---------- DATA SHOWN ----------

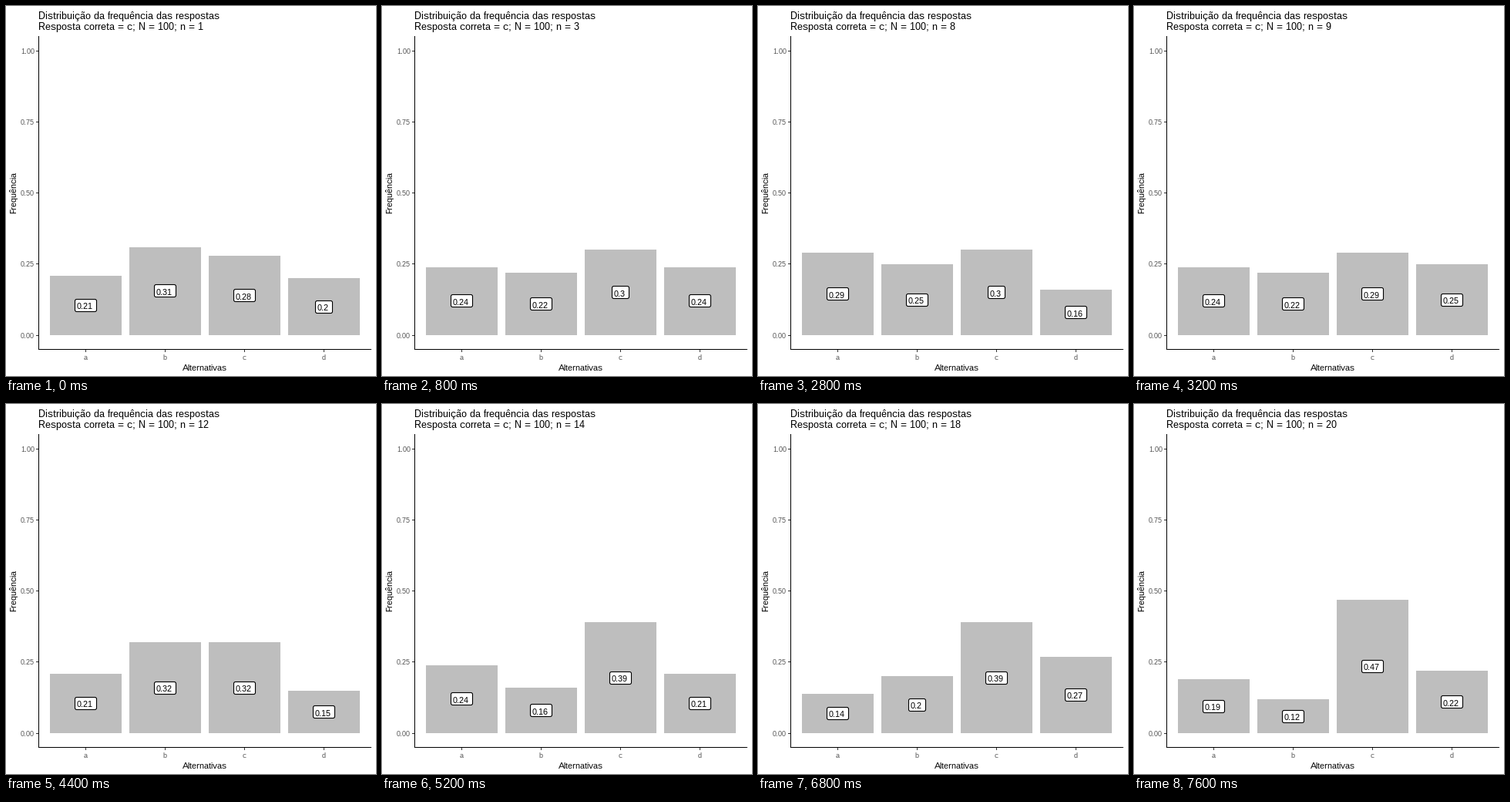
Animation, 480 px wide and 480 px high, one loop 8 s. Source, as a matplotlib script:

```python
import math

import matplotlib.pyplot as plt
from matplotlib.animation import FuncAnimation
from matplotlib.patches import FancyBboxPatch, Rectangle

plt.rcParams.update({
    "font.family": "Liberation Sans",
    "text.hinting": "native",
    "text.hinting_factor": 1,
})

SIZE = 480
ZERO_Y, UNIT = 427.2, 369.2
BAR_X, BAR_STEP, BAR_W = 57, 103, 93

# Percentages of answers a, b and c in each sample; d takes the rest of 100.
SAMPLES = [
    (21, 31, 28), (24, 26, 31), (24, 22, 30), (26, 22, 29), (24, 22, 28),
    (25, 22, 30), (27, 16, 33), (29, 25, 30), (24, 22, 29), (26, 19, 31),
    (28, 19, 32), (21, 32, 32), (25, 21, 34), (24, 16, 39), (22, 23, 36),
    (20, 21, 35), (14, 23, 38), (14, 20, 39), (17, 18, 42), (19, 12, 47),
]

fig = plt.figure(figsize=(SIZE / 100, SIZE / 100), dpi=100, facecolor="white")
ax = fig.add_axes([0, 0, 1, 1])
ax.set_xlim(0, SIZE)
ax.set_ylim(SIZE, 0)
ax.axis("off")


def block(x, y, w, h, color):
    return ax.add_patch(Rectangle((x, y), w, h, fc=color, lw=0, antialiased=False))


def write(x, y, text, px, color="black", **kw):
    return ax.text(x, y, text, fontsize=px * 0.72, color=color,
                   va=kw.pop("va", "baseline"), **kw)


def draw_axes():
    block(42, 39, 1, 407, "black")
    block(42, 445, 432, 1, "black")
    for value in (0, 0.25, 0.5, 0.75, 1):
        y = math.floor(ZERO_Y - value * UNIT)
        block(39, y, 3, 1, "#333333")
        write(37, y + 4, f"{value:.2f}", 9, "#4D4D4D", ha="right")
    for i, name in enumerate("abcd"):
        x = BAR_X + BAR_STEP * i + 46
        block(x, 446, 1, 3, "#333333")
        write(x, 459, name, 9, "#4D4D4D", ha="center")
    write(258, 473, "Alternativas", 11, ha="center")
    write(15, 242, "Frequência", 11, ha="right", va="center", rotation=90)
    write(42, 17, "Distribuição da frequência das respostas", 13)


class Bar:
    def __init__(self, index):
        self.x = BAR_X + BAR_STEP * index
        self.rect = block(self.x, ZERO_Y, BAR_W, 0, "#BEBEBE")
        self.box = ax.add_patch(FancyBboxPatch(
            (0, 0), 1, 1, boxstyle="round,pad=0,rounding_size=2.2",
            fc="white", ec="black", lw=0.8, snap=False))
        self.text = write(0, 0, "", 11)

    def set(self, value):
        top = round(ZERO_Y - value * UNIT)
        self.rect.set_y(top)
        self.rect.set_height(427 - top)
        label = f"{value:g}"
        width = 28 if len(label) == 4 else 22
        left = self.x + 46 - width // 2
        middle = ZERO_Y - value * UNIT / 2
        self.box.set_bounds(left + 0.5, math.floor(middle - 8) + 0.5, width, 16)
        self.text.set_text(label)
        self.text.set_position((left + 3, round(middle + 5)))


draw_axes()
subtitle = write(42, 31, "", 13)
bars = [Bar(i) for i in range(4)]


def update(frame):
    counts = SAMPLES[frame]
    for bar, count in zip(bars, counts + (100 - sum(counts),)):
        bar.set(count / 100)
    subtitle.set_text(f"Resposta correta = c; N = 100; n = {frame + 1}")


anim = FuncAnimation(fig, update, frames=len(SAMPLES), interval=400,
                     init_func=lambda: update(0), repeat=True, repeat_delay=0)
plt.show()
```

----------

- _TASK ITEM_:
Repeat, exactly and in full, all records above, but include no pictures.

- _RESULT BELOW_:
Animation, 480 px wide and 480 px high, one loop 8 s. Source, as a matplotlib script:

```python
import math

import matplotlib.pyplot as plt
from matplotlib.animation import FuncAnimation
from matplotlib.patches import FancyBboxPatch, Rectangle

plt.rcParams.update({
    "font.family": "Liberation Sans",
    "text.hinting": "native",
    "text.hinting_factor": 1,
})

SIZE = 480
ZERO_Y, UNIT = 427.2, 369.2
BAR_X, BAR_STEP, BAR_W = 57, 103, 93

# Percentages of answers a, b and c in each sample; d takes the rest of 100.
SAMPLES = [
    (21, 31, 28), (24, 26, 31), (24, 22, 30), (26, 22, 29), (24, 22, 28),
    (25, 22, 30), (27, 16, 33), (29, 25, 30), (24, 22, 29), (26, 19, 31),
    (28, 19, 32), (21, 32, 32), (25, 21, 34), (24, 16, 39), (22, 23, 36),
    (20, 21, 35), (14, 23, 38), (14, 20, 39), (17, 18, 42), (19, 12, 47),
]

fig = plt.figure(figsize=(SIZE / 100, SIZE / 100), dpi=100, facecolor="white")
ax = fig.add_axes([0, 0, 1, 1])
ax.set_xlim(0, SIZE)
ax.set_ylim(SIZE, 0)
ax.axis("off")


def block(x, y, w, h, color):
    return ax.add_patch(Rectangle((x, y), w, h, fc=color, lw=0, antialiased=False))


def write(x, y, text, px, color="black", **kw):
    return ax.text(x, y, text, fontsize=px * 0.72, color=color,
                   va=kw.pop("va", "baseline"), **kw)


def draw_axes():
    block(42, 39, 1, 407, "black")
    block(42, 445, 432, 1, "black")
    for value in (0, 0.25, 0.5, 0.75, 1):
        y = math.floor(ZERO_Y - value * UNIT)
        block(39, y, 3, 1, "#333333")
        write(37, y + 4, f"{value:.2f}", 9, "#4D4D4D", ha="right")
    for i, name in enumerate("abcd"):
        x = BAR_X + BAR_STEP * i + 46
        block(x, 446, 1, 3, "#333333")
        write(x, 459, name, 9, "#4D4D4D", ha="center")
    write(258, 473, "Alternativas", 11, ha="center")
    write(15, 242, "Frequência", 11, ha="right", va="center", rotation=90)
    write(42, 17, "Distribuição da frequência das respostas", 13)


class Bar:
    def __init__(self, index):
        self.x = BAR_X + BAR_STEP * index
        self.rect = block(self.x, ZERO_Y, BAR_W, 0, "#BEBEBE")
        self.box = ax.add_patch(FancyBboxPatch(
            (0, 0), 1, 1, boxstyle="round,pad=0,rounding_size=2.2",
            fc="white", ec="black", lw=0.8, snap=False))
        self.text = write(0, 0, "", 11)

    def set(self, value):
        top = round(ZERO_Y - value * UNIT)
        self.rect.set_y(top)
        self.rect.set_height(427 - top)
        label = f"{value:g}"
        width = 28 if len(label) == 4 else 22
        left = self.x + 46 - width // 2
        middle = ZERO_Y - value * UNIT / 2
        self.box.set_bounds(left + 0.5, math.floor(middle - 8) + 0.5, width, 16)
        self.text.set_text(label)
        self.text.set_position((left + 3, round(middle + 5)))


draw_axes()
subtitle = write(42, 31, "", 13)
bars = [Bar(i) for i in range(4)]


def update(frame):
    counts = SAMPLES[frame]
    for bar, count in zip(bars, counts + (100 - sum(counts),)):
        bar.set(count / 100)
    subtitle.set_text(f"Resposta correta = c; N = 100; n = {frame + 1}")


anim = FuncAnimation(fig, update, frames=len(SAMPLES), interval=400,
                     init_func=lambda: update(0), repeat=True, repeat_delay=0)
plt.show()
```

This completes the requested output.